“How pretty can this get, ?” asked Sarah. We were tied up facing a half timbered medieval mill ahead, and to our side a small stone castle with turrets and conical slated roofs in the Normandy style.
Stephane Gibier explained: “today is regatta racing day, I will move the dinghies for you to have a bit more room. I can do that because I am the president of the yacht club of Vernon !”
He went on to get us access to the clean large shower rooms, fully tiled, being part of the school. “ The mud is building up… we cannot get anyone to dredge it. “ In fact we saw not a single dredger all the way up the Seine. “ It is not possible to get a permit for doing that,” he explained, “because the mud is so polluted.”
The Seine was the scene of industrial toxic dumping scandals through the past decades. Although the authoritites have clamped down, it still remains heavily polluted, with high levels of toxin-loaded sediment and bacteria, among other contaminants such as sewage and runoff. And its not just big industry. A few years ago some angry lorry drivers in a struggling transportation company threatened to pour more than 8,000 litres of toxic fuel additive into Parisian river unless their demands for redundancy pay-offs are met. The outcome was a success for them. The Paris authorities have announced that the Seine might be clean enough for swimming by 2024- that claim being part of their Olympic games bid. Parrot says “that is not achievable because the city cannot curb the excessive use of farm chemicals upstream, which have been partly caused by the Common Agricultural Policy giving French farmers a subsidy to continue their intensive farming, of over 8 billion Euros. ( Er, three times the amount dished out to British farmers ).
“Ahh, “ sighed Stephane, “ France, she is not working….”

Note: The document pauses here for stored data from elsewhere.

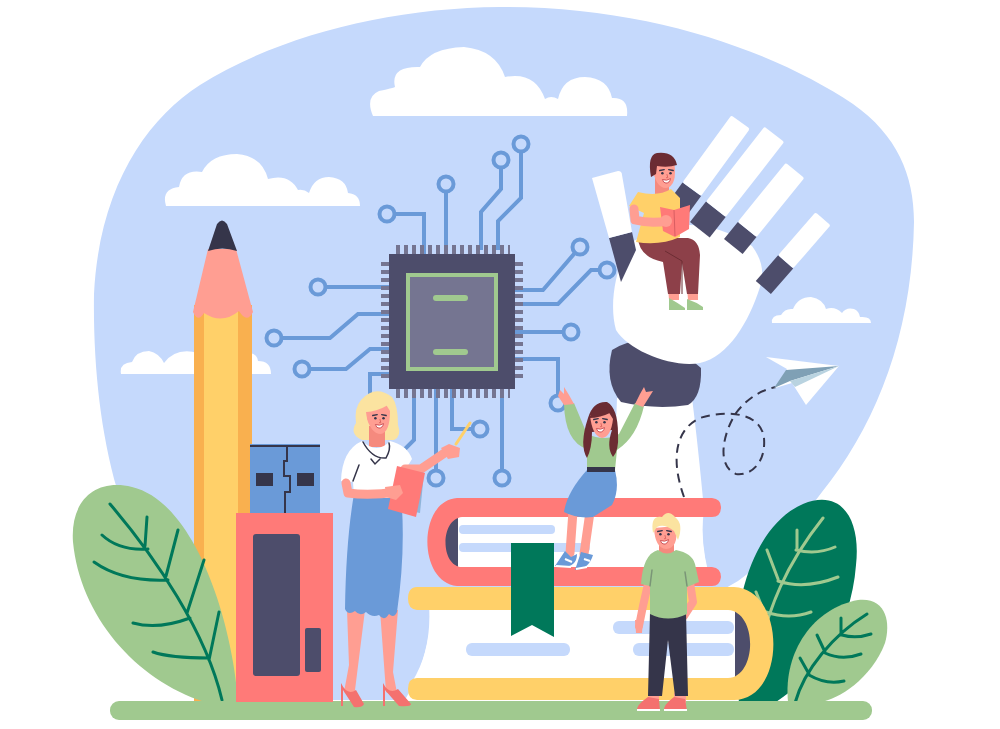
<!DOCTYPE html>
<html lang="en">
<head>
<meta charset="utf-8">
<title>Robotics school illustration</title>
<style>
:root{--sky:#c5d9fc;--white:#fff;--blue:#6a9ad8;--navy:#35354a;--slate:#4d4d6b;--chip:#757591;--red:#ff7a78;--yellow:#ffd069;--gold:#f9b04f;--green:#a0c98f;--forest:#00785a;--skin:#ff9e92;--skin-dark:#f58a7e;--shoe:#f4716f;--blond:#fbe3a0;--brown:#6b2c33;--wine:#8d4049}
html,body{margin:0;height:100%;overflow:hidden;background:var(--white)}
svg{display:block;width:1000px;height:729px}
.sky{fill:var(--sky)}.white{fill:var(--white)}.blue{fill:var(--blue)}.navy{fill:var(--navy)}.slate{fill:var(--slate)}.chip{fill:var(--chip)}.red{fill:var(--red)}.yellow{fill:var(--yellow)}.gold{fill:var(--gold)}.green{fill:var(--green)}.forest{fill:var(--forest)}.skin{fill:var(--skin)}.skin-dark{fill:var(--skin-dark)}.shoe{fill:var(--shoe)}.blond{fill:var(--blond)}.brown{fill:var(--brown)}.wine{fill:var(--wine)}
.trace{fill:none;stroke:var(--blue);stroke-width:4}
.node{fill:var(--sky);stroke:var(--blue);stroke-width:4}
.pins{fill:none;stroke:var(--chip);stroke-width:10;stroke-dasharray:4 4}
.vein{fill:none;stroke:var(--forest);stroke-width:3;stroke-linecap:round}
.vein-light{stroke:var(--green)}
.dash{fill:none;stroke:var(--navy);stroke-width:2;stroke-dasharray:9 6}
.fold{fill:none;stroke:var(--navy);stroke-width:1.5;stroke-linecap:round}
.smile{fill:var(--white);stroke:#c9494f;stroke-width:1}
.limb{fill:none;stroke:var(--skin);stroke-linecap:round;stroke-linejoin:round}
.line{fill:var(--sky)}
</style>
</head>
<body>
<svg viewBox="0 0 1000 729" role="img" aria-label="A teacher and pupils with giant books, a microchip, a USB stick and a robot hand">
<defs>
<g id="face">
<circle cx="-4" cy="-2" r="1.4" class="navy"/><circle cx="5" cy="-2" r="1.4" class="navy"/>
<path d="M-7-5l5-1M3-6l5 1" class="fold"/>
<path d="M1-1l1 4h-2" fill="none" stroke="#d9635f"/>
<path d="M-4 5q5 2 9-1q-1 5-5 5q-3 0-4-4z" class="smile"/>
</g>
</defs>

<g id="backdrop">
<path class="sky" d="M500 7C650 6 775 52 853 104C897 135 914 175 914 222C912 335 876 425 822 492C793 530 768 560 738 581L705 600H430Q434 650 405 700H300C205 622 140 560 117 489C100 430 93 362 94 294C99 190 145 120 200 85C280 35 390 8 500 7Z"/>
<g id="clouds" class="white">
<path d="M373 116Q365 97 379 91Q393 88 395 87Q390 66 420 67Q430 48 464 47Q496 50 505 77Q535 71 545 99Q551 95 558 99Q563 77 585 77Q608 78 612 98Q629 97 627 116Z"/>
<path d="M166 206Q161 189 179 187Q182 169 202 172Q211 154 237 154Q262 156 268 179Q289 173 298 190Q304 189 309 193Q314 177 329 177Q346 178 348 193Q360 194 360 206Z"/>
<path d="M121 374Q119 363 132 362Q136 351 149 351Q159 353 164 363Q176 347 198 353H250Q257 354 258 361Q271 361 271 374Z"/>
<path d="M772 323Q771 315 781 315Q785 308 793 309Q798 297 811 297Q823 299 826 309Q835 306 842 313Q846 307 854 309Q859 311 860 317Q871 316 871 323Z"/>
</g>
</g>

<g id="microchip">
<g class="trace">
<path d="M387 214H424V254M446 184V250M481 250V212L501 189V160M498 250V221L521 198V144M515 290H543L580 247M515 304H558L591 270H607M515 332H571M515 359H558V403M318 287H389M274 338H330L358 314H389M302 369H346L370 349H389M389 374H370V425M414 388V440L385 469M436 388V478M452 388V429H480M502 388V478"/>
</g>
<g class="node">
<circle cx="387" cy="214" r="7.5"/><circle cx="446" cy="184" r="7.5"/><circle cx="501" cy="160" r="7.5"/><circle cx="521" cy="144" r="7.5"/><circle cx="580" cy="247" r="7.5"/><circle cx="607" cy="270" r="7.5"/><circle cx="571" cy="332" r="7.5"/><circle cx="558" cy="403" r="7.5"/><circle cx="318" cy="287" r="7.5"/><circle cx="274" cy="338" r="7.5"/><circle cx="302" cy="369" r="7.5"/><circle cx="436" cy="478" r="7.5"/><circle cx="480" cy="429" r="7.5"/><circle cx="502" cy="478" r="7.5"/>
</g>
<path class="pins" d="M396 250H510M396 393H510M386 262V382M518 262V382"/>
<rect class="slate" x="389" y="254" width="126" height="135"/>
<rect class="chip" x="406" y="273" width="92" height="98"/>
<rect x="408" y="275" width="88" height="94" fill="none" stroke="#a0c98f" stroke-width="4"/>
<rect class="green" x="433" y="295" width="35" height="6" rx="3"/><rect class="green" x="433" y="349" width="35" height="6" rx="3"/>
</g>

<g id="pencil">
<rect class="gold" x="194" y="305" width="58" height="396"/>
<rect class="yellow" x="204" y="305" width="34" height="396"/>
<path class="skin" d="M208 249H236L253 312Q247 324 239 311Q222 325 204 313Q198 323 193 312Z"/>
<path class="navy" d="M208 251L217 224Q222 217 227 224L237 251Q222 246 208 251Z"/>
</g>

<g id="robot-arm">
<path class="white" d="M617 398H692Q698 445 704 510Q699 545 712 585H610Z"/>
<path class="slate" d="M612 350Q652 325 701 368Q702 397 688 405Q655 410 621 402Q604 382 612 350Z"/>
<path class="white" d="M629 244Q690 205 752 246Q767 266 760 287C749 322 728 357 700 363C672 368 629 351 616 330C609 305 615 270 629 244Z"/>
<path class="slate" d="M609 238L632 232L636 250L621 282Z"/>
<path class="white" d="M592 178L618 171Q622 171 622 175L632 232L609 238Z"/>
<g transform="translate(670 203) rotate(36)"><rect class="slate" x="-2" y="-24" width="23" height="36"/><rect class="white" x="-2" y="-107" width="23" height="83" rx="2"/></g>
<g transform="translate(690 222) rotate(38)"><rect class="slate" y="-26" width="25" height="26"/><rect class="white" y="-121" width="25" height="95" rx="2"/></g>
<g transform="translate(724 239) rotate(39)"><rect class="slate" y="-22" width="24" height="22"/><rect class="white" y="-98" width="24" height="76" rx="2"/></g>
<g transform="translate(757 278) rotate(41)"><rect class="slate" x="1" y="-31" width="20" height="34"/><rect class="white" x="1" y="-88" width="20" height="57" rx="2"/></g>
</g>

<g id="paper-plane">
<path class="dash" d="M684 497C669 455 678 428 700 418C728 409 761 413 764 438C766 463 751 476 736 474C716 466 723 433 736 413Q752 392 776 387"/>
<path class="white" d="M766 357L839 366L806 405L792 383L775 388L787 369Z"/>
<path fill="#7fa0b5" d="M839 366L786 370L774 388L790 381Z"/><path fill="#b9d3e0" d="M839 366L790 381L795 387Z"/>
</g>

<g id="plants">
<path class="green" d="M238 702C233 625 196 502 132 487C95 478 70 501 73 542C80 615 135 680 205 702Z"/>
<path class="vein" d="M110 504C156 558 206 632 222 700M145 546L147 517M166 576L178 530M187 613L204 560M209 660L219 612M148 549Q119 551 102 535M168 580Q122 582 94 562M190 618Q158 630 133 623M209 658Q170 658 153 652"/>
<path class="forest" d="M739 702C726 620 748 528 803 504C842 488 861 520 856 565C851 632 814 677 776 702Z"/>
<path class="vein vein-light" d="M823 518C792 557 764 605 752 690M797 549L797 530M778 579L767 550M764 612L756 592M796 550Q817 555 835 547M778 581Q805 590 838 577M766 612Q789 620 811 612"/>
<path class="green" d="M788 702C783 651 814 608 858 600C886 597 891 622 885 643C872 678 838 700 820 702Z"/>
<path class="vein" d="M867 614C833 635 804 670 795 703M841 635L841 618M825 652L817 635M809 674L800 658M842 635Q856 639 871 634M825 653Q842 661 861 654M809 675Q826 685 844 681"/>
</g>

<rect id="ground" class="green" x="110" y="701" width="762" height="19" rx="9"/>

<g id="usb-stick">
<rect class="blue" x="250" y="444" width="70" height="70"/>
<path d="M250 446H320M287 446V461H284V476H290V492H285V514" fill="none" stroke="#35354a" stroke-width="2"/>
<rect class="navy" x="256" y="473" width="17" height="13"/><rect class="navy" x="297" y="473" width="17" height="13"/>
<path class="red" d="M236 513H333V702H236Z"/>
<rect class="slate" x="253" y="534" width="47" height="142" rx="3"/>
<rect class="slate" x="305" y="628" width="16" height="44" rx="2"/>
</g>

<g id="books">
<path class="white" d="M429 605H735V682H412Q432 650 429 605Z"/>
<path class="slate" d="M735 607Q753 617 752 644Q751 671 735 681Z"/>
<path class="yellow" d="M417 587H734C786 589 787 699 734 700H417Q408 700 408 689Q408 678 417 678H728C757 677 758 612 728 610H417Q408 609 408 599Q408 587 417 587Z"/>
<rect class="line" x="466" y="643" width="104" height="13" rx="6"/><rect class="line" x="613" y="621" width="121" height="13" rx="6"/><rect class="line" x="633" y="643" width="101" height="13" rx="6"/>
<path class="white" d="M455 515H700Q702 545 707 570H455Z"/>
<path class="slate" d="M458 517V567Q444 562 444 541Q444 523 458 517Z"/>
<path class="red" d="M457 498H712Q721 499 721 507Q721 517 712 517H462C440 519 440 566 462 567H712Q721 568 721 577Q720 586 712 586H457C418 583 417 501 457 498Z"/>
<rect class="line" x="459" y="525" width="96" height="9" rx="4"/><rect class="line" x="459" y="543" width="131" height="9" rx="4"/>
<path class="forest" d="M511 543H554V637L532 625L511 636Z"/>
</g>

<g id="teacher">
<path class="skin" d="M347 610H365L357 674L354 698L344 692L349 665ZM380 610H398L393 672L398 698L386 692Z"/>
<path class="shoe" d="M341 683Q347 696 356 690L364 704Q362 708 354 707L343 690V706H341ZM383 683Q389 695 398 689L411 704Q411 707 399 706L385 690V706H383Z"/>
<path class="blue" d="M354 494H401Q406 550 397 612Q394 619 389 614Q384 622 379 615Q372 618 366 612Q360 617 355 611Q348 616 345 609Q346 540 354 494Z"/>
<path class="blond" d="M361 400Q375 384 392 397Q398 405 398 425Q402 436 394 440H362Q349 434 356 423Q354 408 361 400Z"/>
<path class="skin-dark" d="M369 426H385V447H369Z"/>
<path class="white" d="M362 441Q377 455 390 441Q407 445 412 459L404 472L401 498H354L353 482L341 481Q342 450 362 441Z"/>
<path class="fold" d="M363 442Q372 459 386 458Q391 449 389 443M353 481L359 465M371 459L375 464L380 459"/>
<path class="skin" d="M365 412Q378 410 385 403L390 411Q390 432 381 434Q370 434 365 412Z"/>
<path class="blond" d="M362 403Q377 389 390 404Q376 412 366 412L369 434Q360 430 362 403Z"/>
<use href="#face" transform="translate(379 420) scale(.9)"/>
<path class="limb" stroke-width="9" d="M405 469L421 469L446 452"/>
<path d="M456 444L470 423" stroke="#ffd069" stroke-width="3" stroke-linecap="round"/>
<path class="skin" d="M441 448L449 444L460 448L459 457L448 459Z"/>
<path fill="#8fb4d9" d="M398 468L424 473L420 513L390 507Z"/>
<path class="red" d="M397 466L425 473L416 517L388 509Z"/>
<path class="limb" stroke-width="9" d="M346 483L348 493Q370 496 396 492"/>
<path class="skin" d="M385 487L400 485L403 493L396 500L386 497Z"/>
</g>

<g id="reading-boy">
<path class="skin" d="M668 287H679V300H669ZM687 287H698V300H688Z"/>
<path class="green" d="M669 298Q678 303 685 308V310H669ZM687 299Q696 302 703 307V310H687Z"/>
<path class="wine" d="M638 238H688Q699 240 700 255L698 294H687L682 263L680 294H668L663 262Q639 257 638 238Z"/>
<path d="M682 294V261L665 251" fill="none" stroke="#6b2c33"/>
<path class="skin-dark" d="M655 178H669V196H655Z"/>
<path class="yellow" d="M638 192Q658 197 671 189L680 198V237Q660 246 636 242L644 213L629 206Z"/>
<path class="limb" stroke-width="9" d="M634 209L635 220Q650 224 669 221"/>
<path class="red" d="M660 207L674 210L690 205L689 229L675 237L663 231Z"/>
<path d="M674 210L675 236" stroke="#d95e62"/>
<circle class="skin" cx="666" cy="221" r="6"/>
<path class="skin" d="M652 165L674 161Q678 186 666 188Q655 188 652 165Z"/>
<path class="brown" d="M651 177Q647 155 657 153Q674 151 677 165Q668 168 657 166L656 174Z"/>
<use href="#face" transform="translate(666 175) scale(.9)"/>
</g>

<g id="cheering-girl">
<path class="limb" stroke-width="9" d="M573 511L570 553M590 512L584 554"/>
<path class="blue" d="M565 551L571 557L577 554Q577 567 562 567L555 566ZM581 552L593 555Q589 569 575 570Z"/>
<path d="M556 566L571 567M576 569L587 567M565 559L572 562M584 559L590 561" stroke="#fff" stroke-width="2"/>
<path class="green" d="M564 404L574 403L587 434Q605 442 619 434L635 403L644 406Q637 437 617 450L615 470H587V449Q565 442 564 404Z"/>
<path class="skin" d="M564 405L558 396L560 390L564 394V387L569 395L574 404ZM635 404L640 394L644 387L646 392L653 391L643 407Z"/>
<path class="blue" d="M587 470H615Q620 490 612 505L593 517Q577 519 564 512Q567 492 587 470Z"/>
<rect class="navy" x="587" y="467" width="28" height="5"/>
<path class="brown" d="M588 418Q593 401 607 402Q618 408 618 434Q619 451 613 457Q606 447 612 430L592 432Q592 448 587 458Q579 445 588 418Z"/>
<path class="skin" d="M590 415Q599 418 608 411L613 419Q611 437 602 438Q592 436 590 415Z"/>
<path class="brown" d="M589 418Q597 399 612 412Q600 418 589 418Z"/>
<use href="#face" transform="translate(600 424) scale(.9)"/>
</g>

<g id="standing-boy">
<path class="limb" stroke-width="8" d="M648 584L643 606L639 626"/>
<path class="skin" d="M635 620L643 620L642 633L636 633Z"/>
<path class="limb" stroke-width="8" d="M690 582L693 602L684 616"/>
<path class="skin" d="M649 693H659V703H648ZM674 693H686V703H674Z"/>
<path class="shoe" d="M648 697L659 699L660 711H637Q636 705 648 697ZM674 697L685 699L687 711H664Q663 705 674 697Z"/>
<path d="M637 710H660M664 710H687" stroke="#fff" stroke-width="2"/>
<path class="navy" d="M650 612H686L688 696H675L668 640L662 696H648Z"/>
<path class="skin-dark" d="M659 538H674V556H659Z"/>
<path class="green" d="M658 550Q667 557 676 550Q692 553 695 564L699 582L687 587V614Q668 623 650 614V586L641 584Q643 554 658 550Z"/>
<path class="fold" d="M650 586L652 570M687 586L685 572" stroke-opacity=".35"/>
<path class="skin" d="M654 528L676 526Q679 548 666 549Q655 548 654 528Z"/>
<path class="blond" d="M653 533Q650 515 662 517Q668 509 675 517Q684 524 678 540L674 531Q664 523 657 527Z"/>
<use href="#face" transform="translate(664 536) scale(.9)"/>
</g>
</svg>
</body>
</html>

After such a helpful welcome, we walked our folding bikes through a seedy street market where the roads were closed. Then we pedalled about a mile and a half along level concrete paths to Giverny. ( continuous concrete? How expensive ! ) This was the reason we stopped here to see the magical gardens of Monet. The artist lived here from 1883 until his death in 1926. The village contains pretty 19th century rural cottages which nearly all sell art. Monet had done rather well for himself, selling on a commercial scale later in life, a lot to America. His gardens were a sea of many colours in the herbaceous beds. Although we were warned about the long queues it only took about 20 minutes to get in. During his earlier life he was a horticulturalist, and later he extended his garden into the famous lily ponds. We sat drawing by one of the Japanese style bridges. We sank into the sofas in his huge studio, which was the size of a small hangar, and read the books with old photographs of him at work. On previous visits to Paris we have made the pilgrimage to see the largest set of lily pad paintings in the Musée de l’Orangerie – a huge panorama on specially curved walling. The herbaceous beds at Giverny were cleverly laid out on a grid with access denied at every other grid, like a tartan. Monet planted Japanese cherries, tulips, irises, oriental poppies, gladioli, phlox, delphiniums, lupins, roses and pelargoniums. Trailing nasturtiums grow across the gravel paths. This allowed us to see all the colours against a backdrop of greenery with fewer people in the view than there would have been if all the paths were open. The flower bed pixies must be on night shifts here, for there are no weeds, nothing overgrown, all is fresh. The same is true of the rambling house, all each room painted in a fresh colour theme such as the kitchen sparkling in cadmium lemon, bedrooms dreamy in cobalt turquoise.